» **Activity**
The entries should be written out again exactly as they read.

» **The records**
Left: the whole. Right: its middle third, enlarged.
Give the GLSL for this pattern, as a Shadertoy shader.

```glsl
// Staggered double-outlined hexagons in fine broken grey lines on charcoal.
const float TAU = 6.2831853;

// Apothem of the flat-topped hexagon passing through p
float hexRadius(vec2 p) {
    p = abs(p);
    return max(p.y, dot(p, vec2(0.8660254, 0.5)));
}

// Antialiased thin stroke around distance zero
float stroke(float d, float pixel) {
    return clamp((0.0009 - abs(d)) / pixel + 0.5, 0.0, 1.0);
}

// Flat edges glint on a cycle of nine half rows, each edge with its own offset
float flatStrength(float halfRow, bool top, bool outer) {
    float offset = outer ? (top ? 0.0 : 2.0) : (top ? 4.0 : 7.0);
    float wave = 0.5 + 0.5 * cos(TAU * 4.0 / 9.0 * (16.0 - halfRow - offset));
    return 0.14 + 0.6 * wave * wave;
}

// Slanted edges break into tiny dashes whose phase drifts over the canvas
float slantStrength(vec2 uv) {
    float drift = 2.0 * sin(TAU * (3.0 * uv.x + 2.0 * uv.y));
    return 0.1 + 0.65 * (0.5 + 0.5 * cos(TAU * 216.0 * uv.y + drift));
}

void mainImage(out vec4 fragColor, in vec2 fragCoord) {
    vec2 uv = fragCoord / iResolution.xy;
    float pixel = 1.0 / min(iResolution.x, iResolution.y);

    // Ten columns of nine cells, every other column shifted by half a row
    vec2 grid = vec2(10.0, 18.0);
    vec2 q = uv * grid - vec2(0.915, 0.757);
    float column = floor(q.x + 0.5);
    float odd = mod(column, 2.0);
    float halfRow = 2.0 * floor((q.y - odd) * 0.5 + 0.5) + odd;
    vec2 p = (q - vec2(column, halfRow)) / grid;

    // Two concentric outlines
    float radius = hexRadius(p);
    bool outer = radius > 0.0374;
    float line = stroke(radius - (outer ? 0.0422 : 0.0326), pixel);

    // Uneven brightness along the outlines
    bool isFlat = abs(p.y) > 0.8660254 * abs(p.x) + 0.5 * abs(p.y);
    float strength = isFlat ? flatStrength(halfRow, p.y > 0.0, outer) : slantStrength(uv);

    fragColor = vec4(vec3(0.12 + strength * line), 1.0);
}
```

» **Response to the exercise**
Left: the whole. Right: its middle third, enlarged.
Give the GLSL for this pattern, as a Shadertoy shader.

```glsl
// Staggered double-outlined hexagons in fine broken grey lines on charcoal.
const float TAU = 6.2831853;

// Apothem of the flat-topped hexagon passing through p
float hexRadius(vec2 p) {
    p = abs(p);
    return max(p.y, dot(p, vec2(0.8660254, 0.5)));
}

// Antialiased thin stroke around distance zero
float stroke(float d, float pixel) {
    return clamp((0.0009 - abs(d)) / pixel + 0.5, 0.0, 1.0);
}

// Flat edges glint on a cycle of nine half rows, each edge with its own offset
float flatStrength(float halfRow, bool top, bool outer) {
    float offset = outer ? (top ? 0.0 : 2.0) : (top ? 4.0 : 7.0);
    float wave = 0.5 + 0.5 * cos(TAU * 4.0 / 9.0 * (16.0 - halfRow - offset));
    return 0.14 + 0.6 * wave * wave;
}

// Slanted edges break into tiny dashes whose phase drifts over the canvas
float slantStrength(vec2 uv) {
    float drift = 2.0 * sin(TAU * (3.0 * uv.x + 2.0 * uv.y));
    return 0.1 + 0.65 * (0.5 + 0.5 * cos(TAU * 216.0 * uv.y + drift));
}

void mainImage(out vec4 fragColor, in vec2 fragCoord) {
    vec2 uv = fragCoord / iResolution.xy;
    float pixel = 1.0 / min(iResolution.x, iResolution.y);

    // Ten columns of nine cells, every other column shifted by half a row
    vec2 grid = vec2(10.0, 18.0);
    vec2 q = uv * grid - vec2(0.915, 0.757);
    float column = floor(q.x + 0.5);
    float odd = mod(column, 2.0);
    float halfRow = 2.0 * floor((q.y - odd) * 0.5 + 0.5) + odd;
    vec2 p = (q - vec2(column, halfRow)) / grid;

    // Two concentric outlines
    float radius = hexRadius(p);
    bool outer = radius > 0.0374;
    float line = stroke(radius - (outer ? 0.0422 : 0.0326), pixel);

    // Uneven brightness along the outlines
    bool isFlat = abs(p.y) > 0.8660254 * abs(p.x) + 0.5 * abs(p.y);
    float strength = isFlat ? flatStrength(halfRow, p.y > 0.0, outer) : slantStrength(uv);

    fragColor = vec4(vec3(0.12 + strength * line), 1.0);
}
```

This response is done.